THE rescheduled Aghabullogue point-to-point meeting took place on Saturday and, on an afternoon that saw the fixture’s former long-standing chairman Jack Murphy who died the previous week remembered, the Sam Curling-trained mare La Feline lit it up for many by coming home as she pleased in the open.
The seven-year-old La Feline (7/4), who finished second on her three previous starts in the autumn, was helped up well off the pace by Derek O’Connor as Lite Duties took the seven runners along. The eventual winner, who posted her solitary track success in a two-mile five-furlong Limerick maiden in January 2020, crept ever closer from the third last of the 16 obstacles and she eased her way to the front before the last to beat the admirably-consistent Cloudy Tuesday by five lengths.
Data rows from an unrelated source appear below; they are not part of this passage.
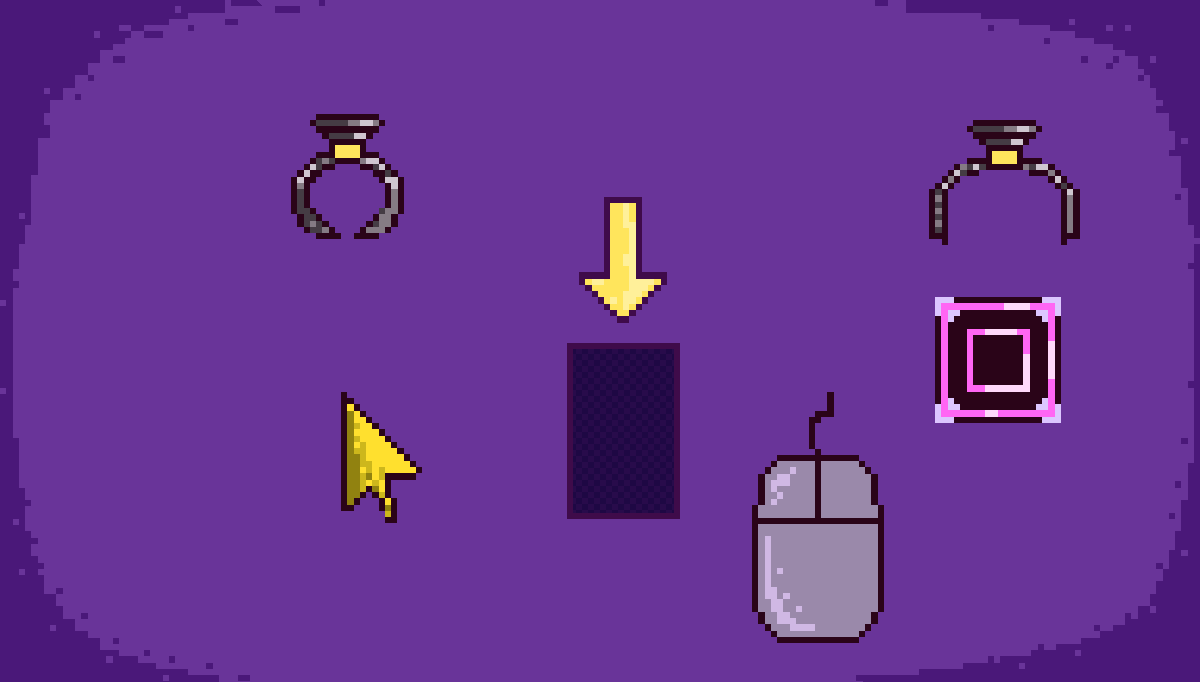
<!DOCTYPE html>
<html lang="en">
<head>
<meta charset="utf-8">
<title>Pixel item sheet</title>
<style>
:root {
  --backdrop: #4a1879;
  --glow: #693499;
  --ink: #2a0418;
  --plum: #3f0b4a;
  --iron: #453c44;
  --steel: #857b84;
  --shine: #cfc6d0;
  --gold: #ffe55c;
  --gold-pale: #fff09a;
  --sun: #ffe02e;
  --mustard: #cdb71c;
  --olive: #918210;
  --pit: #1e0844;
  --pit-dot: #280b4b;
  --shell: #9a89aa;
  --shell-light: #d0b8e4;
  --pink: #ff66f4;
  --blush: #ffd9fa;
  --lilac: #dcc6ff;
}
html, body { margin: 0; height: 100%; overflow: hidden; background: var(--backdrop); }
svg { display: block; width: 1200px; height: 682px; shape-rendering: crispEdges; }
/* Pixel rows: every horizontal run is one pixel tall */
.rows path { fill: none; stroke-width: 1; }
.ink { stroke: var(--ink); }
.plum { stroke: var(--plum); }
.iron { stroke: var(--iron); }
.steel { stroke: var(--steel); }
.shine { stroke: var(--shine); }
.gold { stroke: var(--gold); }
.gold-pale { stroke: var(--gold-pale); }
.sun { stroke: var(--sun); }
.mustard { stroke: var(--mustard); }
.olive { stroke: var(--olive); }
.shell-light { stroke: var(--shell-light); }
.backdrop { stroke: var(--backdrop); }
.glow { stroke: var(--glow); }
</style>
</head>
<body>
<svg viewBox="0 0 1200 682" role="img" aria-label="Pixel art rings, arrow, cursor, slot, mouse and button on purple">
  <defs>
    <pattern id="pit-check" width="12" height="12" patternUnits="userSpaceOnUse">
      <rect width="12" height="12" fill="var(--pit)"/>
      <rect width="6" height="6" fill="var(--pit-dot)"/>
      <rect x="6" y="6" width="6" height="6" fill="var(--pit-dot)"/>
    </pattern>
    <!-- Ring setting, 12 by 8 pixels -->
    <g id="ring-setting">
      <path class="ink" d="M1 0h10M0 1h12M1 2h10M2 3h8M3 4h6M3 5h6M3 6h6M4 7h4"/>
      <path class="iron" d="M1 1h6M3 3h4"/>
      <path class="steel" d="M6 1h2M10 1h1M7 3h1"/>
      <path class="shine" d="M8 1h2M7 3h2"/>
      <path class="gold" d="M4 5h4M4 6h4"/>
    </g>
    <g id="corner">
      <path fill="var(--lilac)" d="M0 0h3v1h-1v1h-1v1h-1z"/>
      <path fill="var(--pink)" d="M1 1h2v1h-1v1h-1z"/>
      <rect x="2" y="2" width="1" height="1" fill="var(--lilac)"/>
      <path fill="var(--lilac)" d="M3 2h1v1h-1v1h-1v-1h1z"/>
    </g>
  </defs>

  <rect width="1200" height="682" fill="var(--backdrop)"/>

  <g id="glow" transform="scale(6.25)">
    <path fill="var(--glow)" d="M41 0H145v1h5v1h7v1h6v1h5v1h4v1h3v1h3v1h2v1h2v2h1v1h1v2h1v2h1v2h1v3h1v4h1v5h1v6h1V74h-1v6h-1v5h-1v3h-1v3h-1v2h-1v2h-1v2h-2v2h-2v1h-2v1h-2v1h-3v1h-4v1h-4v1h-5v1h-6v1h-7v1h-9V110H35V108h-5v-1h-5v-1h-3v-1h-3v-1h-3v-2h-2v-1h-2v-2h-2v-2h-1v-2h-2v-3h-1v-3h-1v-4h-1V78h-1V70h-1V43h1V39h1V36h1v-8h1v-6h1v-4h1v-2h2v-2h2v-2h2v-2h2v-2h2v-1h2v-1h1v-1h2v-1h4v-1h3v-1h6v-1h6z"/>
    <g class="rows" transform="translate(0 .5)">
      <path class="backdrop" d="M51 0h1M44 1h4M36 3h2M30 4h1M23 5h3M18 9h2M14 12h1M12 15h1M7 20h1M7 21h1M5 25h1M4 29h1M4 30h1M2 40h1M1 44h1M2 45h1M1 58h1M1 64h1M2 78h1M4 80h1M5 86h1M6 90h1M9 94h1M13 98h1M18 102h1M23 104h1M27 105h1M33 106h1M38 108h2M140 0h2M145 1h5M158 4h1M167 6h1M173 9h1M177 10h1M178 9h1M182 12h1M185 17h1M187 24h1M188 31h1M190 42h1M190 61h1M189 70h1M188 77h1M187 82h1M185 90h1M180 98h1M175 100h1M166 103h1M158 105h1M149 107h1M137 108h3"/>
      <path class="glow" d="M177 4h1M180 4h1M171 3h1M184 9h1M189 22h1M191 38h1M189 88h1M184 97h1M172 104h1M163 106h1M3 34h1M7 14h1M15 5h1M19 4h2M28 1h1M36 0h1M2 83h1M3 91h1M8 100h1M17 105h1M26 108h1M0 48h1M0 62h1"/>
    </g>
  </g>

  <g id="narrow-ring" class="rows" transform="translate(291 117) scale(6.28)">
    <path class="ink" d="M4 6h10M3 7h12M2 8h5M11 8h5M1 9h4M13 9h4M0 10h4M14 10h4M0 11h3M15 11h3M0 12h3M15 12h3M0 13h3M15 13h3M0 14h3M15 14h3M0 15h4M14 15h4M1 16h4M13 16h4M1 17h5M12 17h5M2 18h5M11 18h5M4 19h4M10 19h4"/>
    <path class="iron" d="M4 7h3M3 8h2M1 12h1M1 13h1M1 14h1M1 15h2M2 16h2M2 17h3M3 18h3M13 8h2M15 9h1M14 15h1M13 17h1"/>
    <path class="steel" d="M5 7h1M2 9h1M1 11h1M3 17h1M5 18h1M11 7h2M16 12h1M16 13h1M16 14h1M15 15h2M14 16h2M14 17h2M12 18h3"/>
    <path class="shine" d="M3 8h1M2 9h1M1 10h1M12 7h2M14 8h1M15 10h2M16 11h1"/>
    <use href="#ring-setting" x="3"/>
  </g>

  <g id="wide-ring" class="rows" transform="translate(929 123) scale(6.28)">
    <path class="ink" d="M6 6h12M4 7h16M3 8h5M16 8h5M2 9h3M19 9h3M1 10h3M20 10h3M0 11h3M21 11h3M0 12h3M21 12h3M0 13h3M21 13h3M0 14h3M21 14h3M0 15h3M21 15h3M0 16h3M21 16h3M0 17h3M21 17h3M0 18h3M21 18h3M2 19h1M21 19h1"/>
    <path class="iron" d="M6 7h3M4 8h2M3 9h1M2 10h1M1 11h1M1 13h1M1 15h1M1 17h1M16 7h2M20 9h1M21 10h1"/>
    <path class="steel" d="M5 7h1M3 9h1M1 12h1M1 14h1M1 16h1M15 7h1M19 8h1M22 12h1M22 13h1M22 14h1M22 15h1M22 16h1M22 17h1"/>
    <path class="shine" d="M7 7h1M4 8h1M2 10h1M17 7h2M20 9h1M22 11h1"/>
    <use href="#ring-setting" x="6"/>
  </g>

  <g id="down-arrow" transform="translate(579 197) scale(6.28)">
    <path fill="var(--plum)" d="M4 0h6v12h4v2h-1v1h-1v1h-1v1h-1v1h-1v1h-1v1h-2v-1h-1v-1h-1v-1h-1v-1h-1v-1h-1v-1h-1v-2h4z"/>
    <path fill="var(--gold)" d="M5 1h4v12h4v1h-1v1h-1v1h-1v1h-1v1h-1v1h-2v-1h-1v-1h-1v-1h-1v-1h-1v-1h-1v-1h4z"/>
    <path fill="var(--gold-pale)" d="M7 1h1v3h1v9h3v1h-1v1h-1v1h-1v1h-1v1h-1v-3h1v-4h-1v-2h1v-4h-1zM2 13h2v1h-2zM5 16h1v1h-1z"/>
  </g>

  <g id="slot">
    <rect x="567" y="343" width="113" height="176" fill="var(--plum)"/>
    <rect x="573" y="349" width="101" height="164" fill="url(#pit-check)"/>
  </g>

  <g id="cursor" class="rows" transform="translate(341 395) scale(6.26)">
    <path class="ink" d="M0 0h1M0 1h2M0 2h3M0 3h4M0 4h5M0 5h6M0 6h7M0 7h8M0 8h9M0 9h10M0 10h11M0 11h12M0 12h13M0 13h12M0 14h8M0 15h8M0 16h4M5 16h3M0 17h3M6 17h3M0 18h2M6 18h3M7 19h2M7 20h2"/>
    <path class="sun" d="M1 2h1M1 3h2M1 4h3M1 5h4M1 6h5M1 7h6M1 8h7M1 9h8M1 10h9M1 11h10M1 12h11M1 13h6M1 14h6M5 15h2M6 16h1M7 17h1"/>
    <path class="mustard" d="M2 5h1M2 7h1M3 8h1M2 9h2M3 10h1M3 11h2M4 12h1M6 12h1M3 13h2M6 13h1M3 14h1M5 14h1M3 15h1M6 16h1M7 18h1M7 19h1"/>
    <path class="olive" d="M1 3h1M1 4h1M1 5h1M1 6h1M1 7h1M1 8h1M1 9h1M1 10h2M1 11h2M1 12h2M1 13h2M4 13h1M1 14h2M1 15h2M1 16h2M1 17h1M5 15h1M7 18h1"/>
  </g>

  <g id="mouse" transform="translate(752 392) scale(6.28)">
    <path id="cord" fill="var(--ink)" d="M12 0h1v4h-2v1h-1v4h1v2h-1v-2h-1v-5h1v-1h2z"/>
    <path fill="var(--ink)" d="M4 10h13v1h1v1h1v1h1v5h1v17h-1v2h-1v1h-1v1h-1v1h-13v-1h-1v-1h-1v-1h-1v-2h-1v-17h1v-5h1v-1h1v-1h1z"/>
    <path fill="var(--shell)" d="M4 11h13v1h1v1h1v5h1v17h-1v2h-1v1h-1v1h-13v-1h-1v-1h-1v-2h-1v-17h1v-5h1v-1h1z"/>
    <rect x="10" y="10" width="1" height="10" fill="var(--ink)"/>
    <rect x="1" y="20" width="19" height="1" fill="var(--ink)"/>
    <g class="rows" transform="translate(0 .5)">
      <path class="shell-light" d="M6 12h1M4 13h2M3 14h2M3 15h1M5 14h1M4 16h1M3 17h1M2 23h1M2 24h1M2 25h1M2 26h1M2 27h1M2 28h1M4 28h1M2 29h1M2 30h1M2 31h2M2 32h2M5 32h1M3 33h2M3 34h2M7 34h1M4 35h2M4 36h3M6 37h4"/>
    </g>
  </g>

  <g id="square-button" transform="translate(935 297) scale(6.3)">
    <rect width="20" height="20" fill="var(--ink)"/>
    <rect x="1" y="1" width="18" height="18" fill="var(--pink)"/>
    <path fill="var(--blush)" d="M11 1h4v1h-4zM18 7h1v6h-1zM8 18h2v1h-2z"/>
    <rect x="2" y="2" width="16" height="16" fill="var(--ink)"/>
    <use href="#corner"/>
    <use href="#corner" transform="matrix(-1 0 0 1 20 0)"/>
    <use href="#corner" transform="matrix(1 0 0 -1 0 20)"/>
    <use href="#corner" transform="matrix(-1 0 0 -1 20 20)"/>
    <rect x="5" y="5" width="10" height="10" fill="var(--pink)"/>
    <path fill="var(--blush)" d="M8 5h5v1h-5zM14 9h1v6h-7v-1h6z"/>
    <rect x="6" y="6" width="8" height="8" fill="var(--ink)"/>
  </g>
</svg>
</body>
</html>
"She’s a mare that’s now learning to settle better and she loves this soft ground," said Curling of La Feline, his initial winner for Corkonian owner John O’Leary. "She will now stay pointing for the season."
Adam Feeney (22), who originally hails from Ballyduff Upper, partnered a third career winner aboard Neill Hurley’s ex-track performer Bankoncarlo (10/1) in the six-year-old and upwards mares’ maiden. Bankoncarlo, who finished fourth in a Clonmel maiden hurdle last March, had just made her way to the front when erring at the last.
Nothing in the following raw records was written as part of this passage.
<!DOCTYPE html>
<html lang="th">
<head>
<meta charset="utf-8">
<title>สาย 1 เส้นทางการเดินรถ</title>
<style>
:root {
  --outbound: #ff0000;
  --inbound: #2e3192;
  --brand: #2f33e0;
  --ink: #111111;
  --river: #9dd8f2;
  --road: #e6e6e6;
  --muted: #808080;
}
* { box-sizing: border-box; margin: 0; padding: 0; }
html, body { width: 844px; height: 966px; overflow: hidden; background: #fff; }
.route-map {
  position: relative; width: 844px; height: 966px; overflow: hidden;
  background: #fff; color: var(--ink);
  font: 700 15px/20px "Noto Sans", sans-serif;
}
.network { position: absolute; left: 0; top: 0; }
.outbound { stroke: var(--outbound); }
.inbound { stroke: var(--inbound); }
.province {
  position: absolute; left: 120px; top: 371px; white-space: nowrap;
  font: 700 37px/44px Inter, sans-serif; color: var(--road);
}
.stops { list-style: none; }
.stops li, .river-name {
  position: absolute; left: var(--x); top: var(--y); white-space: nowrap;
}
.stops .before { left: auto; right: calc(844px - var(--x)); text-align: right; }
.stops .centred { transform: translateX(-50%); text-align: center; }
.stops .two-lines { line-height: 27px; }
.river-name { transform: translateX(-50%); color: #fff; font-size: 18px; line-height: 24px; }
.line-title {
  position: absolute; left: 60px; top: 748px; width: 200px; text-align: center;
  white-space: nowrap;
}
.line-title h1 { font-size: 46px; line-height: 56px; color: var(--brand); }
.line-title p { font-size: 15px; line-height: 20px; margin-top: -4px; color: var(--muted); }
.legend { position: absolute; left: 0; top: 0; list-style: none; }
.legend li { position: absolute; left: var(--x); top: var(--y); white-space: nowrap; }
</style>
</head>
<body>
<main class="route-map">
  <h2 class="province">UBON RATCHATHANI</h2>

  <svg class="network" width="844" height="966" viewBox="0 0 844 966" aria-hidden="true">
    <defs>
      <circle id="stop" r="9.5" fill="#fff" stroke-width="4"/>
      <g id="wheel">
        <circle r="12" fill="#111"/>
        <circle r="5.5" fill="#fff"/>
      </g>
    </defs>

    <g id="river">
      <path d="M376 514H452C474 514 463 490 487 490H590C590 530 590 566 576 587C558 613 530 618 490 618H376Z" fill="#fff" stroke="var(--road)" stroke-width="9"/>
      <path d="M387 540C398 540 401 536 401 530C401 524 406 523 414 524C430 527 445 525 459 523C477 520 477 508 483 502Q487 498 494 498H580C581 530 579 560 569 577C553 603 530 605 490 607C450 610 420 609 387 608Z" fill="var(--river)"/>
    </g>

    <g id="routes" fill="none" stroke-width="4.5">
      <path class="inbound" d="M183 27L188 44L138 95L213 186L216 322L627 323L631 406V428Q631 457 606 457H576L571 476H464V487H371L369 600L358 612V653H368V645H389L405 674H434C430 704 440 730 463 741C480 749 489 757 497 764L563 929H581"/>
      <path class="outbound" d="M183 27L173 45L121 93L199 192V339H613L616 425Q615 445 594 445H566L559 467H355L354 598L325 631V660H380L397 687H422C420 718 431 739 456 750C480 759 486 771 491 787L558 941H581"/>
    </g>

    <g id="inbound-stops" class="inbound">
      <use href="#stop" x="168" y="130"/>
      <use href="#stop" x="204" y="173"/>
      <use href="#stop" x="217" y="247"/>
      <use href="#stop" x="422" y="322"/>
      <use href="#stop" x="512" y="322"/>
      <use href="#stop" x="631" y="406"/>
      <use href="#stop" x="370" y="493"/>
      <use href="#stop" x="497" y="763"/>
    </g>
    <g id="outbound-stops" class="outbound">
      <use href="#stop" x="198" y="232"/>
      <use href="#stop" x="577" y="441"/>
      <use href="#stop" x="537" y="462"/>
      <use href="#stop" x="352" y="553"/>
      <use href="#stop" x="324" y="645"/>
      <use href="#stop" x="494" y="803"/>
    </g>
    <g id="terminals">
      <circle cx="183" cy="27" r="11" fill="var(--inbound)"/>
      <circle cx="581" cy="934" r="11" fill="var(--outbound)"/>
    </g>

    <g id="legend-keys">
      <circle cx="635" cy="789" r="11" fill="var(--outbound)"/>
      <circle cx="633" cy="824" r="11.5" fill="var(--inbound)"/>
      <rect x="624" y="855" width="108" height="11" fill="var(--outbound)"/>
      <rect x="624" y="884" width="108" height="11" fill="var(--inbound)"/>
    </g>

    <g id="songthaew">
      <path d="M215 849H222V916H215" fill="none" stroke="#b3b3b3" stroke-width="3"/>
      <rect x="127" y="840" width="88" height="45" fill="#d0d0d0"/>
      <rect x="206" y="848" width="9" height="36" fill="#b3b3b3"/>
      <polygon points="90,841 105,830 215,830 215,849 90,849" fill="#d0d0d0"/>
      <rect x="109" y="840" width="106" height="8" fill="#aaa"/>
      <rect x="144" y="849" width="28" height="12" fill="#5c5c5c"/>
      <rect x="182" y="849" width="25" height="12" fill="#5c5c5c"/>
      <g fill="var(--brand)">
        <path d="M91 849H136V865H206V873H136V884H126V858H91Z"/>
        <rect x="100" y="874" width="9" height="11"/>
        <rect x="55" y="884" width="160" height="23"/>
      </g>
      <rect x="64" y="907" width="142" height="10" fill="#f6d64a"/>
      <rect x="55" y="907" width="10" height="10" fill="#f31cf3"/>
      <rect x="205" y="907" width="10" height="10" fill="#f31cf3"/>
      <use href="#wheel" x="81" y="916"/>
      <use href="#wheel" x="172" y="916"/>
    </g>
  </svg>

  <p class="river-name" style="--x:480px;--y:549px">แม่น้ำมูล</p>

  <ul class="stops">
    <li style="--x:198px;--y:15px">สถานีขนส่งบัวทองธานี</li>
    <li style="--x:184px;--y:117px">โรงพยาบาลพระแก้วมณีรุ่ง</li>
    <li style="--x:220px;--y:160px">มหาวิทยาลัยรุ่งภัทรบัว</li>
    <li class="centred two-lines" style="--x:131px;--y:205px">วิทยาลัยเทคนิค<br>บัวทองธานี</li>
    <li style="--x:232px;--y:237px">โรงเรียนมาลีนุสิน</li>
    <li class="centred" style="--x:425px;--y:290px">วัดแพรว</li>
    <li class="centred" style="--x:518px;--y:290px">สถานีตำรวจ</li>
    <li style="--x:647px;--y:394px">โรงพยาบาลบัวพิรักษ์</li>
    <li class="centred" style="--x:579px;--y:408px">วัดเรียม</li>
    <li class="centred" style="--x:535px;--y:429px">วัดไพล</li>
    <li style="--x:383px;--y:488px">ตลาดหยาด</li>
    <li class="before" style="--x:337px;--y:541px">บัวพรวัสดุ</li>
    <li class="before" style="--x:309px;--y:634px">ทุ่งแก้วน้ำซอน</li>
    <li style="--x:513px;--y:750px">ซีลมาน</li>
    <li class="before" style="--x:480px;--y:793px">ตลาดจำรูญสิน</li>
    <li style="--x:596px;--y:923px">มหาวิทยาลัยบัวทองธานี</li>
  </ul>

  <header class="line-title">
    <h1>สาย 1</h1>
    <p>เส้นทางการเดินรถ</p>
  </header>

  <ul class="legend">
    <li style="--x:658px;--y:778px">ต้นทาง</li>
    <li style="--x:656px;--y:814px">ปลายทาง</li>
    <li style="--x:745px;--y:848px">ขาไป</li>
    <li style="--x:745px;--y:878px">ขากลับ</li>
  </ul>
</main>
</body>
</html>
Desert Heather was soon back disputing the lead, but Bankoncarlo was the stronger in the closing stages and she re-assumed command some 50 yards out to score by a length.
"She ran well over hurdles last year and she will now go for a mares’ winners race," reported Cullen, Mallow-based handler Hurley of his father Tony’s Bankoncarlo.
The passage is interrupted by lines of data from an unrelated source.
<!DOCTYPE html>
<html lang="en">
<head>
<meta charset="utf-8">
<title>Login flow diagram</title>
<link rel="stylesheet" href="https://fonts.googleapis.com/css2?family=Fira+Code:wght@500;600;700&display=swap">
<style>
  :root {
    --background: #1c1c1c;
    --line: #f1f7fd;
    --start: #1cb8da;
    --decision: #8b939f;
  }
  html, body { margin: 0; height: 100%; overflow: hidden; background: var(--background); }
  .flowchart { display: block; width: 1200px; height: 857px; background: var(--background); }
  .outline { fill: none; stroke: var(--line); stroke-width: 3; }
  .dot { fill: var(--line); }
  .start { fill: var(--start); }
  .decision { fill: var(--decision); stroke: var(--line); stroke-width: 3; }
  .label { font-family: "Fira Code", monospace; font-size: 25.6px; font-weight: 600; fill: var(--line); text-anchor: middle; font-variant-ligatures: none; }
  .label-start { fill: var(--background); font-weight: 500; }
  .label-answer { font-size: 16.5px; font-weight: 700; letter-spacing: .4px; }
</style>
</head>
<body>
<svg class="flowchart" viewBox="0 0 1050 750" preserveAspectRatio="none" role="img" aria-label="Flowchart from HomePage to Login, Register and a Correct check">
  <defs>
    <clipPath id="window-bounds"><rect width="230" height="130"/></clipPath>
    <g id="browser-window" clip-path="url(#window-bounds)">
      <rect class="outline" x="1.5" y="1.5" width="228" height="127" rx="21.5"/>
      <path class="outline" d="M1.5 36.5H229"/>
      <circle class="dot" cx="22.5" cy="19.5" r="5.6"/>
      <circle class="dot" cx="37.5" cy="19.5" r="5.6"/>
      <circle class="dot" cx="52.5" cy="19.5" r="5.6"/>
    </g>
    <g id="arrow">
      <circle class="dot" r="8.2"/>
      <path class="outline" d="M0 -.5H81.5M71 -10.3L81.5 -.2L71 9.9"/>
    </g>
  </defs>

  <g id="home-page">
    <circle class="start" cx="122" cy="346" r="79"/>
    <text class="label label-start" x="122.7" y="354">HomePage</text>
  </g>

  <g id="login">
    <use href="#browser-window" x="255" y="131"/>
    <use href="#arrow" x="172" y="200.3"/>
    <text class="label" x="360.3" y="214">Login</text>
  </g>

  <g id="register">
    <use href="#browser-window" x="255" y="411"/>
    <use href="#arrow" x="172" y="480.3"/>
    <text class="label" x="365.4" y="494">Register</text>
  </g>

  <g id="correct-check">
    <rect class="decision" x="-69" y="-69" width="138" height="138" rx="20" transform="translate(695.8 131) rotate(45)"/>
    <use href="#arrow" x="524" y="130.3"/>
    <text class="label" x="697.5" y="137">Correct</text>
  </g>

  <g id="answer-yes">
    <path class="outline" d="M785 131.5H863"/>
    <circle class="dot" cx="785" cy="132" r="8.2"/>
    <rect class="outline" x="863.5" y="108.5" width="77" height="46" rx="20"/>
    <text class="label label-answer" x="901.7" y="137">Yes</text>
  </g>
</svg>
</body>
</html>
James Hannon is experiencing a fine season and the Tallow amateur combined with long-standing ally Joe Ryan to capture the winners of two with Just A Dime (3/1), who finished second to Brandy Love in a Cragmore maiden on debut in February 2020.
The physically-imposing Just A Dime, having won his maiden at the Lisgoold meeting in Ballindenisk almost two weeks earlier, didn’t exactly aid his cause by blundering three out. Just A Dime however still picked up the running before the last and he ultimately accounted for the maiden De Nordener by two and a half lengths.
"It’s good that he’s coming back to what we thought he was as a four-year-old," commented Clare-based operator Ryan of his son Josh’s Just A Dime. "He will probably now be sold."
Shanballymore amateur Chris O’Donovan kept his supporters happy by returning to the coveted number one slot aboard the Benny Crowley-trained debutant Qarbatsi (5/1) in the closing six-year-old and upwards geldings’ maiden, the race that attracted the biggest field of the afternoon in 14 runners.
Qarbatsi disputed the running virtually throughout and he stayed on powerfully in the closing stages to account for the long-absent Good Bye Sam, a rare points runner for Willie Mullins, by two lengths.
Crowley, who has just two pointers in harness at his Kilmeaden base, said: ”I bred this horse with my brother Owen and his dam [Robin Victoria] won a maiden point at Ballindenisk for us. If he’s not sold, he will run in a winners race."
It certainly was a red-letter afternoon for 27-year-old Conor O’Keeffe, elder brother of jumps jockey Sean, from Taghmon in Co Wexford as he was credited with both his initial success as both a rider and handler courtesy of Meetuatnine (5/1) in the five and six-year-old mares’ maiden. Last month’s Boulta third Meetuatnine, who was always prominent on the outer, took command some 75 yards out to beat Shamror Lass by a length.
The reigning champion rider Barry O’Neill teamed up with Colin Bowe to win the five-year-old geldings’ maiden aboard El Rojo Grande (9/2 – 7/2), who likewise came third at Boulta last month. The giant-sized El Rojo Grande benefited from front-running tactics by making all the running to see off newcomer Ajp Kingdom by five lengths.